— kasandria (@SBellasWays) March 5, 2017
Q: Now that we have a new generation that’s gonna be watching it, what do you want the takeaway your character of Gaston and LeFou?
JG: Well, that’s a great question. I think that Gaston in particular, represents a really interesting character. Because there’s I think one of the most important lessons to be learned, comes surprisingly out of that character. Which is, you have a guy who is provoking fear, based on a character that nobody knows. That people are scared of because they’ve never seen him. But they’re afraid of what he’s capable of. Feeding into those fears and going to attack someone because, based on the fact that you’ve never met them before.
But what you believe they’re capable of. Well, that’s as relevant today as it was when BEAUTY AND THE BEAST was first written. I think that that then is the thing that I hope kids can look at and they’re not gonna understand it now. But that’s something as they revisit this film over and over and over again – this idea of never judging a book by its cover, is so important. Right? So that’s what I would say I hope they take from it.
LE:Well, yeah. Love conquers hate. That’s basically the running theme. And to watch it all being carried by a very strong female lead character. Who basically at the end of the day, guys, she saves the Prince. Multiple times, you know. If it wasn’t for her, this story wouldn’t have the backbone that it does. It comes from a very fearless, independently spirited young woman who reads, who’s intellectual. Who wants to learn.
Who sees that there are no boundaries to her world. It might be right there and then but she knows there’s a world out there to conquer and to discover. And she doesn’t need a man to do it. I mean, she’s a 21st Century Disney princess. Emma was exactly the right person to portray that character. And it’s a role model and you’ve said this and it’s lovely, I mean, the best compliment I guess Emma could have. Is that here’s two girls who are quite young, they will look to her. And you’ll be proud of them and happy for them to (have the) greatest performance.
See what I mean?! Two classic acts who are perfect for their roles as Gaston and Lefou.

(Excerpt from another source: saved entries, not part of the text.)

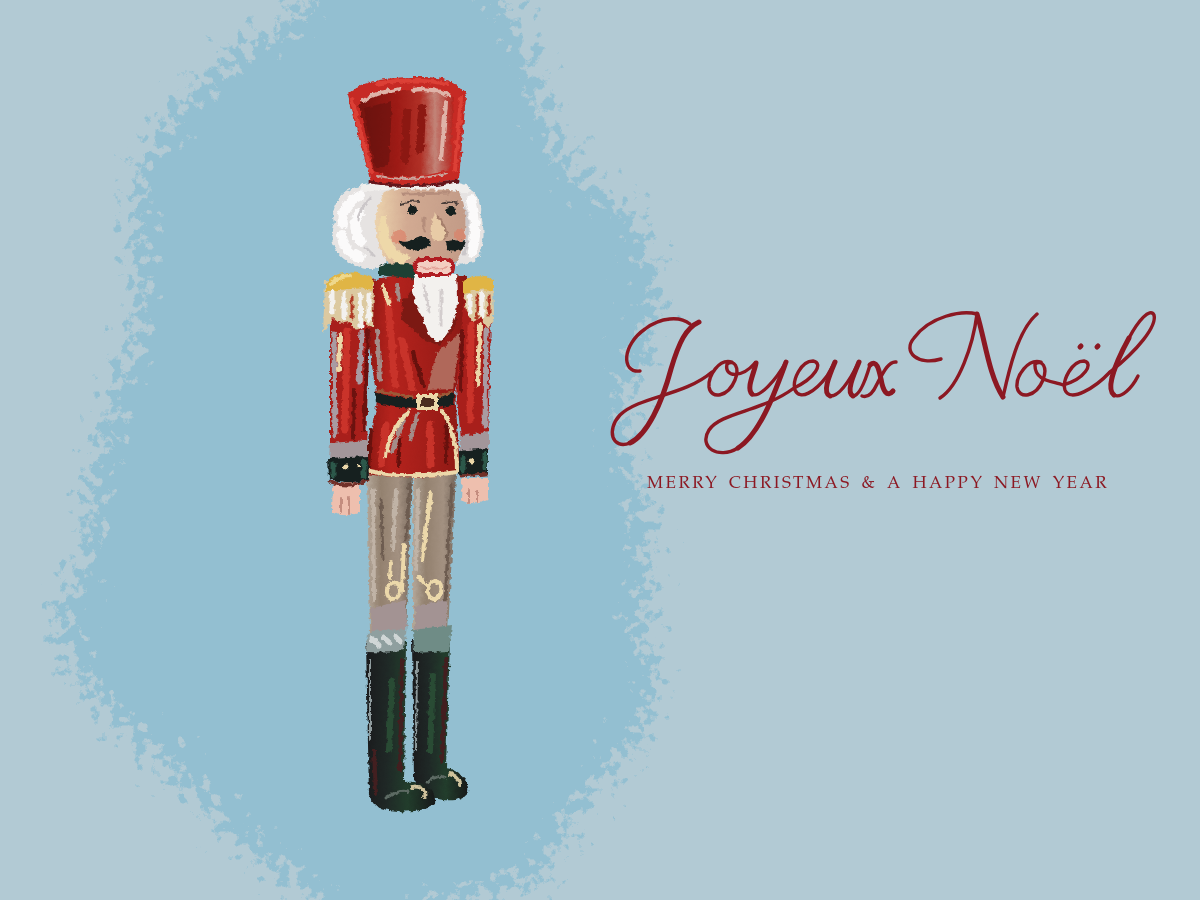
<!DOCTYPE html>
<html lang="fr">
<head>
<meta charset="utf-8">
<title>Joyeux Noël</title>
<style>
:root{--sky:#b2cad4;--wash:#93bfd1;--wine:#8c1822;--red:#a81f1b;--scarlet:#c62a24;--cream:#ecd8aa;--gold:#e0b545;--white:#f3f1ee;--pink:#eebfae;--ink:#16201f;--green:#1d4034;--grey:#a3969a}
*{margin:0;padding:0;box-sizing:border-box}
html,body{width:1200px;height:900px;overflow:hidden}
.card{position:relative;width:1200px;height:900px;background:var(--sky);overflow:hidden}
.illustration{position:absolute;inset:0;display:block}
.greeting{position:absolute;left:600px;top:300px;width:570px;height:164px}
.greeting svg{display:block}
.script{fill:none;stroke:var(--wine);stroke-width:3.4;stroke-linecap:round;stroke-linejoin:round}
.script .stem{stroke-width:5}
.subline{position:absolute;left:647px;top:473px;white-space:nowrap;font:400 17px/24px "TeX Gyre Pagella","Noto Serif",serif;letter-spacing:2.5px;word-spacing:3px;color:var(--wine)}
.line{fill:none;stroke-linecap:round;stroke-linejoin:round}
</style>
</head>
<body>
<main class="card">
<svg class="illustration" width="1200" height="900" viewBox="0 0 1200 900" role="img" aria-label="Painted nutcracker soldier on a blue wash">
<defs>
<filter id="sponge" x="-10%" y="-10%" width="120%" height="120%" color-interpolation-filters="sRGB">
<feTurbulence type="fractalNoise" baseFrequency=".09" numOctaves="5" seed="8"/>
<feDisplacementMap in="SourceGraphic" scale="100" xChannelSelector="R" yChannelSelector="G"/>
</filter>
<filter id="brush" x="-10%" y="-5%" width="120%" height="110%" color-interpolation-filters="sRGB">
<feTurbulence type="fractalNoise" baseFrequency=".2" numOctaves="3" seed="4"/>
<feDisplacementMap in="SourceGraphic" scale="5" xChannelSelector="R" yChannelSelector="G"/>
<feGaussianBlur stdDeviation=".6"/>
</filter>
<linearGradient id="hat-paint"><stop offset="0" stop-color="#74140f"/><stop offset=".4" stop-color="#9d1a15"/><stop offset=".65" stop-color="#b03026"/><stop offset=".8" stop-color="#c28478"/><stop offset="1" stop-color="#b3211b"/></linearGradient>
<linearGradient id="coat-paint"><stop offset="0" stop-color="#8d1813"/><stop offset=".25" stop-color="#b5231d"/><stop offset=".65" stop-color="#a01d18"/><stop offset="1" stop-color="#8b1914"/></linearGradient>
<linearGradient id="leg-paint"><stop offset="0" stop-color="#b3a698"/><stop offset=".3" stop-color="#93816f"/><stop offset=".7" stop-color="#a39181"/><stop offset="1" stop-color="#77685c"/></linearGradient>
<linearGradient id="boot-paint"><stop offset="0" stop-color="#1a1b1d"/><stop offset=".3" stop-color="#1f2826"/><stop offset=".6" stop-color="#223d2c"/><stop offset="1" stop-color="#171819"/></linearGradient>
<linearGradient id="face-paint"><stop offset="0" stop-color="#ecd3ad"/><stop offset=".35" stop-color="#d2aa92"/><stop offset="1" stop-color="#c29b87"/></linearGradient>
<path id="wash-shape" d="M335 -40H475C505 0 530 60 545 120C560 190 620 185 640 240C665 300 645 340 628 385C605 430 640 480 645 540L640 640C660 690 650 725 610 765C570 805 560 850 525 880C470 905 430 890 390 940H350C325 880 270 870 235 830C195 785 150 750 120 715C85 680 60 650 62 612C85 575 98 540 95 480C108 430 118 390 135 350C150 290 135 240 142 180C160 120 215 70 265 40C300 20 320 -10 335 -40Z"/>
</defs>

<g id="wash" filter="url(#sponge)">
<use href="#wash-shape" fill="#a3c5d3" stroke="#a3c5d3" stroke-width="12"/>
<use href="#wash-shape" fill="var(--wash)"/>
</g>

<g id="nutcracker" filter="url(#brush)">
<g id="legs">
<path fill="url(#leg-paint)" d="M367 474H412L406 634H370Z"/>
<path fill="url(#leg-paint)" d="M413 474H456L448 632H413Z"/>
<path fill="#a39393" d="M371 608L406 600V632H372ZM415 606L447 600V630H415Z"/>
<g class="line" stroke="var(--cream)" stroke-width="4">
<path d="M404 545L402 590M431 492L422 560M391 562L390 578"/>
<path d="M397 583C386 580 384 596 391 599C401 599 402 588 397 583M435 581C425 584 426 599 435 599C444 595 443 583 435 581M419 577L426 585"/>
</g>
<path class="line" stroke="#c0b3a6" stroke-width="4" d="M373 490L374 600M418 490L416 570M396 490L393 550"/>
<path class="line" stroke="#6d5c50" stroke-width="3" d="M410 484L406 540M452 484L445 600M381 500L383 560"/>
</g>

<g id="boots">
<path fill="url(#boot-paint)" d="M412 640H450L446 768C460 770 470 780 468 793C462 802 445 802 432 797L414 780Z"/>
<path fill="url(#boot-paint)" d="M366 642H406L404 782C421 780 437 788 435 804C424 814 389 813 376 806L369 796Z"/>
<path fill="#8f9f9f" d="M367 633C380 628 398 630 406 630L404 650C390 654 378 652 366 652Z"/>
<path fill="#6f8c86" d="M413 630L452 625L449 651L414 653Z"/>
<path class="line" stroke="#d0d6d6" stroke-width="5" d="M372 639L379 645M383 637L390 643M395 636L400 641"/>
<path class="line" stroke="#8f9c9e" stroke-width="2" d="M370 660L370 740M417 662L416 750"/>
<path class="line" stroke="#431f20" stroke-width="4" d="M402 660L400 770M446 660L442 762M374 750L376 794"/>
<path class="line" stroke="#294b34" stroke-width="6" d="M392 680L389 750M433 675L430 750"/>
<path class="line" stroke="#cfc29c" stroke-width="4" d="M412 787C421 785 427 791 425 797M449 774C456 775 461 781 460 785"/>
<path class="line" stroke="#5c6a63" stroke-width="3" d="M386 798C395 792 402 790 408 792M427 783C434 777 440 775 444 777"/>
</g>

<g id="hands" fill="var(--pink)">
<path d="M333 483H360V512C350 517 339 516 332 511Z"/>
<path d="M462 478H488V499C481 505 469 504 461 500Z"/>
<path class="line" stroke="#c48d7f" stroke-width="2" d="M341 498V513M349 498V514M469 490V502M477 490V502"/>
</g>

<g id="coat">
<path fill="url(#coat-paint)" d="M371 280L414 272L466 276L464 345L455 390L460 472C430 480 395 478 366 474L377 400L369 345Z"/>
<path fill="#7c1913" d="M403 300L412 290L457 290V324L440 346L425 340L402 320Z"/>
<path fill="#b0685a" d="M437 352L461 332L453 389L427 390Z"/>
<path class="line" stroke="#c8332a" stroke-width="7" d="M388 300L395 385M386 425L381 465M430 425L431 465M402 340L412 388"/>
<path class="line" stroke="#a48c88" stroke-width="4" d="M377 330L380 380M397 285L399 300M405 414L392 452M417 415L410 440"/>
<path class="line" stroke="#67110d" stroke-width="4" d="M413 352L423 385M371 430L368 468M400 440L398 466M447 420L446 462"/>
<path class="line" stroke="var(--cream)" stroke-width="4" d="M409 411C395 425 388 440 386 456M442 411C452 425 457 445 457 470M370 471C393 477 430 476 457 472M383 286L389 304"/>
<path fill="var(--ink)" d="M375 392C393 399 428 401 454 393L453 405C425 412 395 409 376 402Z"/>
<path class="line" stroke="#9a5a38" stroke-width="3" d="M378 391L412 397M438 396L452 392"/>
<rect x="419" y="396" width="17" height="12" fill="#4c2b1f" stroke="var(--cream)" stroke-width="4"/>
</g>

<g id="arms">
<path fill="var(--red)" d="M330 300H371L368 375L366 450L330 452Z"/>
<path fill="var(--red)" d="M464 298H491L490 370L488 436L461 440L456 388Z"/>
<path class="line" stroke="#a99ba2" stroke-width="5" d="M334 334L335 436M362 332L359 382M486 330L485 425"/>
<path class="line" stroke="#ca332a" stroke-width="7" d="M347 330L345 430M471 325L470 420"/>
<path class="line" stroke="#6c120f" stroke-width="4" d="M368 330L364 430M354 390L353 438M462 330L461 390"/>
<path class="line" stroke="var(--cream)" stroke-width="4" d="M340 335L339 370M480 325L478 385"/>
<path fill="var(--grey)" d="M330 443L368 440V460L329 460ZM460 436L489 432V451L460 453Z"/>
<path fill="var(--ink)" d="M328 458L368 456L369 479C354 485 341 484 329 479ZM459 451L488 448V473L459 475Z"/>
<path class="line" stroke="#2c584a" stroke-width="5" d="M333 464V476M364 462V476M463 457V470M485 454V468"/>
<path class="line" stroke="#713028" stroke-width="3" d="M330 482C344 487 356 486 368 480M460 476L487 474"/>
<g fill="var(--cream)"><circle cx="346" cy="467" r="2.5"/><circle cx="358" cy="466" r="1.5"/><circle cx="471" cy="461" r="2.5"/></g>
</g>

<g id="epaulettes">
<path fill="#dcc9a0" d="M325 280L374 282L373 328L364 322L357 331L349 322L340 324L333 318L323 333Z"/>
<path fill="#dcc9a0" d="M463 282L493 280L494 318L488 328L480 318L473 322L466 312Z"/>
<path class="line" stroke="var(--white)" stroke-width="5" d="M332 292V312M344 294V318M360 294L361 326M369 294V320M470 296V312M482 294V316"/>
<path class="line" stroke="#b03a25" stroke-width="3" d="M352 296V318M477 296V318M489 296V316"/>
<path fill="var(--gold)" d="M326 283C332 271 358 269 372 278L373 290C356 286 340 291 326 291ZM463 282C472 273 486 274 493 280V291C482 287 472 292 463 293Z"/>
<path class="line" stroke="#eed88c" stroke-width="4" d="M331 284C337 278 343 276 350 276"/>
</g>

<g id="head">
<path fill="#e6e3e2" d="M358 186C340 191 330 208 334 223C327 239 336 257 351 263C364 272 380 270 386 263L390 190Z"/>
<path fill="#e6e3e2" d="M455 186C472 184 482 198 480 213C487 232 483 254 474 262L457 265Z"/>
<path class="line" stroke="#fbfafa" stroke-width="10" d="M360 196C346 202 341 213 343 224M342 235C343 248 350 255 360 257M360 213C353 221 354 235 361 241M471 200C475 215 477 235 472 252"/>
<path class="line" stroke="#cbc7c9" stroke-width="3" d="M371 198C362 206 358 213 358 220M366 248L374 256M465 208C468 224 468 242 464 254"/>
<path fill="url(#face-paint)" d="M384 192C407 184 440 184 459 192C469 210 467 248 456 262L420 272L392 266C374 250 370 216 384 192Z"/>
<path fill="#eed8a9" d="M381 216C375 239 382 259 402 265L411 256C394 253 386 237 387 216Z"/>
<path class="line" stroke="#b58d7b" stroke-width="3" d="M404 194L448 193M424 218V232"/>
<path fill="#e8cba6" d="M435 213C430 225 429 234 433 239C440 243 447 240 447 233Z"/>
<path class="line" stroke="#a67f6c" stroke-width="2" d="M438 216C444 224 449 234 444 239"/>
<circle cx="399" cy="237" r="7" fill="#dc8068" opacity=".7"/><circle cx="460" cy="235" r="6" fill="#dc8068" opacity=".7"/>
<path class="line" stroke="#473c38" stroke-width="2" d="M401 204C407 201 414 201 420 202M442 203C447 201 453 201 457 204"/>
<circle cx="412" cy="210" r="5" fill="var(--ink)"/><circle cx="451" cy="211" r="5" fill="var(--ink)"/>
<path fill="var(--ink)" d="M398 240C408 246 416 235 426 237C433 240 431 246 426 248C415 253 403 250 398 240ZM446 243C451 237 459 243 466 240C465 250 456 254 448 250Z"/>
<path fill="var(--green)" d="M379 266C393 262 407 263 417 266L414 280C400 275 389 277 379 275Z"/>
<path fill="var(--white)" d="M414 275L456 274C457 295 459 315 451 327C446 336 442 342 436 341C426 336 427 326 421 315C414 303 411 290 414 275Z"/>
<path class="line" stroke="#d3cdcd" stroke-width="3" d="M424 286L429 312M441 290L441 324"/>
<g id="closed-jaw">
<rect x="415" y="259" width="38" height="16" rx="7" fill="#f3cdc1" stroke="#b01d22" stroke-width="4"/>
<path class="line" stroke="#e3a096" stroke-width="2" d="M420 267C428 269 440 269 448 267"/>
</g>
<path class="line" stroke="#f0eeec" stroke-width="8" d="M364 188C385 184 390 188 402 184C424 188 446 182 466 189"/>
</g>

<g id="hat">
<path fill="var(--scarlet)" d="M347 95C358 82 386 77 417 77C443 76 462 83 466 96L459 179C432 186 400 186 371 182Z"/>
<path fill="url(#hat-paint)" d="M359 104C374 91 414 85 454 96L450 169C423 178 397 180 374 172Z"/>
<path fill="#64120e" opacity=".6" d="M364 108L392 101L389 165L375 167Z"/>
<path class="line" stroke="#8c1812" stroke-width="8" d="M407 112L405 160M422 108L420 150"/>
<path class="line" stroke="#dfb3a8" stroke-width="4" d="M363 101C376 91 389 92 400 89M446 103L441 160M413 90C427 88 441 91 449 95"/>
<path class="line" stroke="#c8a8a0" stroke-width="2" d="M378 176C400 181 425 179 447 173"/>
<path class="line" stroke="#dc4036" stroke-width="4" d="M352 100L371 172M461 98L455 170M377 84C400 79 430 80 447 84"/>
<path class="line" stroke="#64151a" stroke-width="3" d="M371 182C398 187 430 187 457 181"/>
</g>
</g>
</svg>

<h1 class="greeting">
<svg width="570" height="164" viewBox="600 300 570 164" role="img" aria-label="Joyeux Noël">
<g class="script">
<g id="joyeux">
<path d="M640 371C621 373 622 345 645 329C661 317 680 316 690 324"/>
<path class="stem" d="M699 322C686 328 679 342 671 369C662 403 647 435 630 443"/>
<path d="M630 443C612 450 606 430 620 415C640 396 684 396 712 372"/>
<path d="M732 362C719 358 708 376 709 387C711 400 728 397 735 380C740 367 734 359 727 364C724 378 742 378 755 363"/>
<path class="stem" d="M756 363C754 374 746 388 752 394"/>
<path d="M752 394C759 399 776 380 786 362"/>
<path class="stem" d="M786 362C776 389 761 433 738 448"/>
<path d="M738 448C718 460 698 447 709 430C721 412 762 412 794 388C815 378 824 363 813 361C801 361 792 380 795 390C800 401 815 392 827 376L835 362"/>
<path class="stem" d="M835 362C829 376 822 393 830 396M859 362C853 376 846 392 853 396"/>
<path d="M830 396C840 397 852 376 859 362M853 396C859 396 865 382 870 365M896 362C888 361 882 375 877 384C873 393 868 398 862 396"/>
<path class="stem" d="M870 365C877 359 879 370 881 379C883 391 887 398 893 391"/>
</g>
<g id="noel">
<path d="M941 359C918 366 902 352 914 338C930 316 962 310 977 314C973 345 959 386 940 398"/>
<path class="stem" d="M977 314C985 340 989 376 1003 397"/>
<path d="M1003 397C1009 370 1018 330 1037 314"/>
<path d="M1041 362C1028 358 1016 376 1017 387C1019 400 1036 397 1043 380C1048 367 1042 359 1035 364C1034 382 1054 381 1063 385C1085 379 1094 363 1084 361C1072 361 1062 380 1065 390C1070 403 1095 388 1110 372"/>
<path d="M1110 372C1138 350 1157 326 1154 315C1150 307 1138 321 1129 338"/>
<path class="stem" d="M1129 338C1117 360 1105 388 1114 395"/>
<path d="M1114 395C1121 399 1132 388 1138 376"/>
<path class="stem" d="M1080 347L1081 346M1097 347L1098 346"/>
</g>
</g>
</svg>
</h1>
<p class="subline" lang="en">MERRY CHRISTMAS &amp; A HAPPY NEW YEAR</p>
</main>
</body>
</html>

About The Movie
Disney’s “Beauty and the Beast” is a live-action re-telling of the studio’s animated classic which refashions the classic characters from the tale as old as time for a contemporary audience, staying true to the original music while updating the score with several new songs. “Beauty and the Beast” is the fantastic journey of Belle, a bright, beautiful and independent young woman who is taken prisoner by a beast in his castle. Despite her fears, she befriends the castle’s enchanted staff and learns to look beyond the Beast’s hideous exterior and realize the kind heart and soul of the true Prince within. The film stars: Emma Watson as Belle; Dan Stevens as the Beast; Luke Evans as Gaston, the handsome, but shallow villager who woos Belle; Oscar® winner Kevin Kline as Maurice, Belle’s eccentric, but lovable father; Josh Gad as Lefou, Gaston’s long-suffering aide-de-camp; Golden Globe® nominee Ewan McGregor as Lumiere, the candelabra; Oscar nominee Stanley Tucci as Maestro Cadenza, the harpsichord; Gugu Mbatha-Raw as Plumette, the feather duster; six-time Tony Award® winner Audra McDonald as Madame Garderobe, the wardrobe; Oscar nominee Ian McKellen as Cogsworth, the mantel clock; and two-time Academy Award® winner Emma Thompson as the teapot, Mrs. Potts.
Directed by Oscar® winner Bill Condon from a screenplay by TBD based on the 1991 animated film, the film is produced by Mandeville Films’ David Hoberman and Todd Lieberman with eight-time Oscar-winning composer Alan Menken, who won two Academy Awards® (Best Original Score and Best Song) for the 1991 animated film, providing the score, which will include new recordings of the original songs written by Menken and Howard Ashman, as well as several new songs written by Menken and three-time Oscar winner Tim Rice. “Beauty and the Beast” will be released in U.S. theaters on March 17, 2017.
***Disclosure: I attended the #BeOurGuestEvent My flight, lodgings, and expenses were covered by Disney All opinions are 100% mine. ***